Credit cards can be categorised into five different types:
Basic credit cards with low interest rates are better suited to those that don’t always pay off the balance at the end of every statement period. Because of their no-frills design, these cards are less likely to come with ‘premium’ features like rewards programs or complimentary insurances.
These are basic no-frills cards with little to no annual fees, suitable for those who regularly pay off the balance every statement period and simply want a credit card for the convenience – they’re not interested in rewards programs or other premium features.
Rewards cards are designed to optimise user’s spending by gifting them rewards points, which can be redeemed for cash, vouchers, flights, merchandise, entertainment tickets, etc.
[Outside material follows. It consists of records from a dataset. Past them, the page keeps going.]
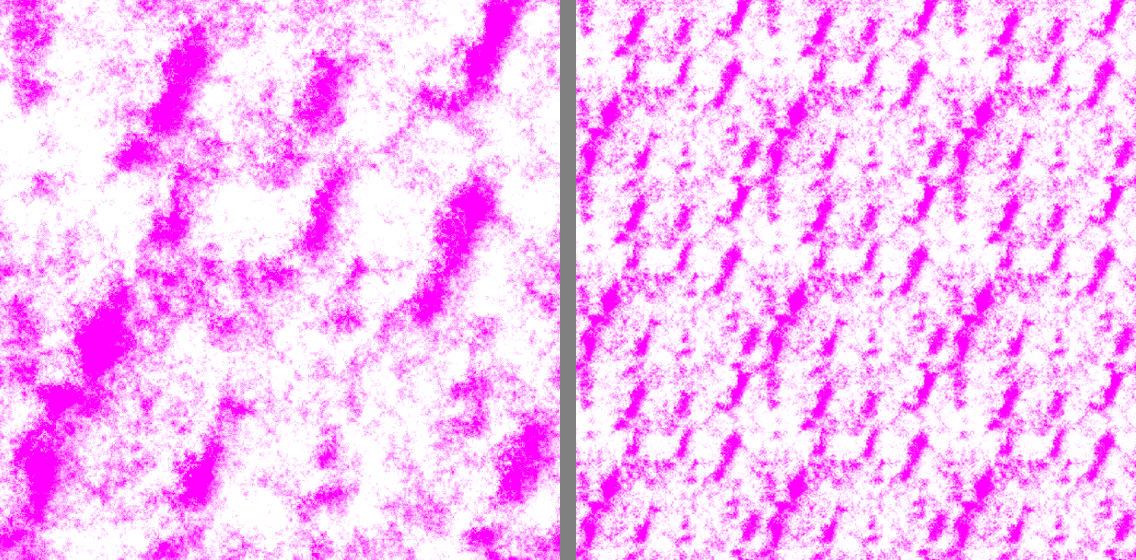
Left, the tile; right, the same tile 3 across and 3 down.
This pattern is drawn by a Shadertoy shader. Its source:

```glsl
#define INK vec3(1.0, 0.0, 1.0)
#define STAMP_GRID 4        // stamps across and down
#define BLOT_MASK 0xEC1B    // one bit per cell: blot if set, else dabs
#define STAMP_JITTER 0.6    // share of a stamp cell
#define BLOT_STRENGTH 1.18
#define SMUDGE_CELLS vec2(9.0, 7.0)
#define SMUDGE_SHEAR 2.0    // whole cells of lean over the canvas height
#define SMUDGE_AMOUNT 0.55
#define GRAIN_CELLS 16.0    // coarsest grain, doubled by each octave
#define GRAIN_OCTAVES 6
#define GRAIN_AMOUNT 0.63
#define BASE_INK 0.13

// Integer hash of a non-negative cell and a seed, 0 to 1
float hash(vec2 cell, int seed) {
    uint h = uint(cell.x) * 1597334673u ^ uint(cell.y) * 3812015801u ^ uint(seed) * 2798796415u;
    h = (h ^ (h >> 16)) * 2146121005u;
    h = (h ^ (h >> 15)) * 2221713035u;
    h ^= h >> 16;
    return float(h >> 8) / 16777216.0;
}

// Wraps a cell of the leaning lattice, undoing the lean on each vertical lap
vec2 wrapCell(vec2 cell, vec2 period, float shear) {
    float lap = floor(cell.y / period.y);
    cell += lap * vec2(shear, -period.y);
    return vec2(mod(cell.x, period.x), cell.y);
}

// Value noise centred on zero that repeats once over the canvas
float tiledNoise(vec2 uv, vec2 period, float shear, int seed) {
    vec2 p = uv * period - vec2(shear * uv.y, 0.0) + vec2(0.37, 0.71) * float(seed);
    vec2 cell = floor(p);
    vec2 f = p - cell;
    f = f * f * (3.0 - 2.0 * f);
    float a = hash(wrapCell(cell, period, shear), seed);
    float b = hash(wrapCell(cell + vec2(1.0, 0.0), period, shear), seed);
    float c = hash(wrapCell(cell + vec2(0.0, 1.0), period, shear), seed);
    float d = hash(wrapCell(cell + vec2(1.0, 1.0), period, shear), seed);
    return mix(mix(a, b, f.x), mix(c, d, f.x), f.y) - 0.5;
}

// Upright speckle, nearly as strong at the finest octave as at the coarsest
float grain(vec2 uv) {
    float sum = 0.0, amplitude = GRAIN_AMOUNT, cells = GRAIN_CELLS;
    for (int i = 0; i < GRAIN_OCTAVES; i++) {
        sum += amplitude * tiledNoise(uv, vec2(cells), 0.0, i + 1);
        amplitude *= 0.91;
        cells *= 2.0;
    }
    return sum;
}

// Soft ellipse whose long axis leans to the right
float softEllipse(vec2 p, vec2 radius, float lean) {
    vec2 q = vec2(p.x - lean * p.y, p.y) / radius;
    return exp(-dot(q, q));
}

// Long body, a foot at its lower left and a wisp at its upper right
float blot(vec2 p) {
    float body = softEllipse(p, vec2(0.041, 0.105), 0.3);
    float foot = 0.75 * softEllipse(p + vec2(0.07, 0.125), vec2(0.048, 0.036), 0.5);
    float wisp = 0.3 * softEllipse(p - vec2(0.05, 0.1), vec2(0.035, 0.03), 0.8);
    return max(body, max(foot, wisp));
}

// Upright trail of three faint dabs, the middle one widest
float dabs(vec2 p) {
    float upper = 0.42 * softEllipse(p - vec2(0.013, 0.09), vec2(0.018, 0.032), 0.2);
    float middle = 0.55 * softEllipse(p, vec2(0.036, 0.03), 0.6);
    float lower = 0.38 * softEllipse(p + vec2(0.0, 0.085), vec2(0.014, 0.026), 0.3);
    return max(middle, max(upper, lower));
}

// Jittered grid of stamps, measured by the shortest way around the tile
float stamps(vec2 uv) {
    float ink = 0.0;
    for (int j = 0; j < STAMP_GRID; j++) {
        for (int i = 0; i < STAMP_GRID; i++) {
            vec2 cell = vec2(i, j);
            vec2 jitter = vec2(hash(cell, 21), hash(cell, 22)) - 0.5;
            vec2 centre = (cell + 0.5 + STAMP_JITTER * jitter) / float(STAMP_GRID);
            vec2 offset = uv - centre;
            offset -= floor(offset + 0.5);
            offset /= mix(0.9, 1.05, hash(cell, 23));
            float strength = mix(0.9, 1.05, hash(cell, 24));
            bool isBlot = ((BLOT_MASK >> (j * STAMP_GRID + i)) & 1) == 1;
            ink = max(ink, strength * (isBlot ? blot(offset) : dabs(offset)));
        }
    }
    return BLOT_STRENGTH * ink;
}

void mainImage(out vec4 fragColor, in vec2 fragCoord) {
    vec2 uv = fragCoord / iResolution.xy;
    float smudge = SMUDGE_AMOUNT * tiledNoise(uv, SMUDGE_CELLS, SMUDGE_SHEAR, 9);
    float speckle = grain(uv);
    // Let the grain ruffle the stamp outlines
    vec2 ruffled = uv + 0.008 * vec2(speckle, -speckle);
    float density = clamp(BASE_INK + smudge + speckle + stamps(ruffled), 0.0, 1.0);
    // A curve above one keeps faint ink pale
    vec3 paper = vec3(1.0);
    fragColor = vec4(mix(paper, INK, pow(density, 1.5)), 1.0);
}
```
Premium cards are those that offer extensive benefits to customers, like a concierge service, complimentary insurances (e.g., travel insurance), price protection, airport lounge access and more. These cards tend to come with higher rates and fees.
Frequent flyer cards are for those that want to accrue rewards for their spend that can be redeemed for flights and other travel costs through a particular frequent flyer scheme.
Credit cards should not be confused with bank debit cards – the cards you use to access existing funds in your bank account.
Credit card rewards allow you to earn ‘points’ for every eligible $ you spend, which can later be redeemed for:
Rewards sound great on paper, and they can be if you use them correctly; a card’s rewards program might perfectly align with your spending habits and you could rack up the points fairly quickly. The catch is that one rewards point might actually be worth extremely little, and even earning thousands of points might not be enough to cover the card’s fees and potential interest charges. Rewards cards are more likely to charge higher fees and interest rates, so it can be easy to actually lose money on them if you’re not suited to one.
As a general rule, one reward point is equal to roughly one cent, give or take a little bit, so try not to be swayed by huge points offers because they might not actually be worth that much.
It’s not just the ease of spending and rewards points that make credit cards worth using. There are a host of cool features your card might come with that can come in handy during your everyday life. Some of the more common features include:
A balance transfer offer on a credit card allows you to transfer credit card debt from a previous card and be charged little to no interest on that debt for several months. With a good balance transfer offer, you can erase your old debt at your own pace without being charged interest. But be warned: if you don’t pay off the debt before the end of the balance transfer period, any leftover balance will be hit with sky-high revert rates.
Your card might come with a travel insurance policy attached, which can be more convenient than having to buy one separately. Be sure to read our article on credit card travel insurance to assess whether it’s worth using.
Airport lounge access: keeping with the travel theme, you could also gain access to some fancy airport lounges. This is sometimes limited to two to four visits per year, and might only cover the cardholder and a maximum of one guest.
“Say Jeeves? Be a good chap and book my flights for me, would you?” This type of service may be available on cards that offer a ‘free’ concierge service, making it easy to make arrangements for travel, dining, entertainment and holiday activities. Some of these services are highly personalised and have people available 24/7, either in-person or over the phone.
Price protection cover allows you to claim the difference in price between two items you’ve bought with the credit card, while purchase protection covers items that are lost, stolen or damaged. These two combined can give you a real peace of mind when making larger purchases.
This feature protects cardholders against fraudulent transactions made using their own credit card and can alert them when suspicious transactions are made.
Excesses for rental car insurance can be thousands of dollars, so if you do have an accident with a rental car, this feature might have you covered.
Each of these different features vary, sometimes significantly, between the different cards, and each one has different terms and conditions as to when you can and can’t use them. This is why you should read your card’s PDS (product disclosure statement) and note what you’re eligible for because you never know when they might come in handy.
As with rewards programs, cards that carry these features are more likely to carry higher fees and a less appealing interest rate, so consider whether a card with any of these features is worth the extra cost over one without them.
There are plenty of things you should think about before settling on a credit card. The interest rate, the fees, the features and potential rewards programs are just a start – you should also probably look into things like how much you’re likely to spend each month, the support offered by the provider themselves, how easy it is to open and cancel the card, bonuses they offer for new customers and more.
But what you should really consider above all is your ability to be a responsible credit card user. Debt can sneak up on you, and picking an unsuitable card can increase your interest repayments quickly. It might be a better idea to not get a credit card at all, especially if you’re already paying too much.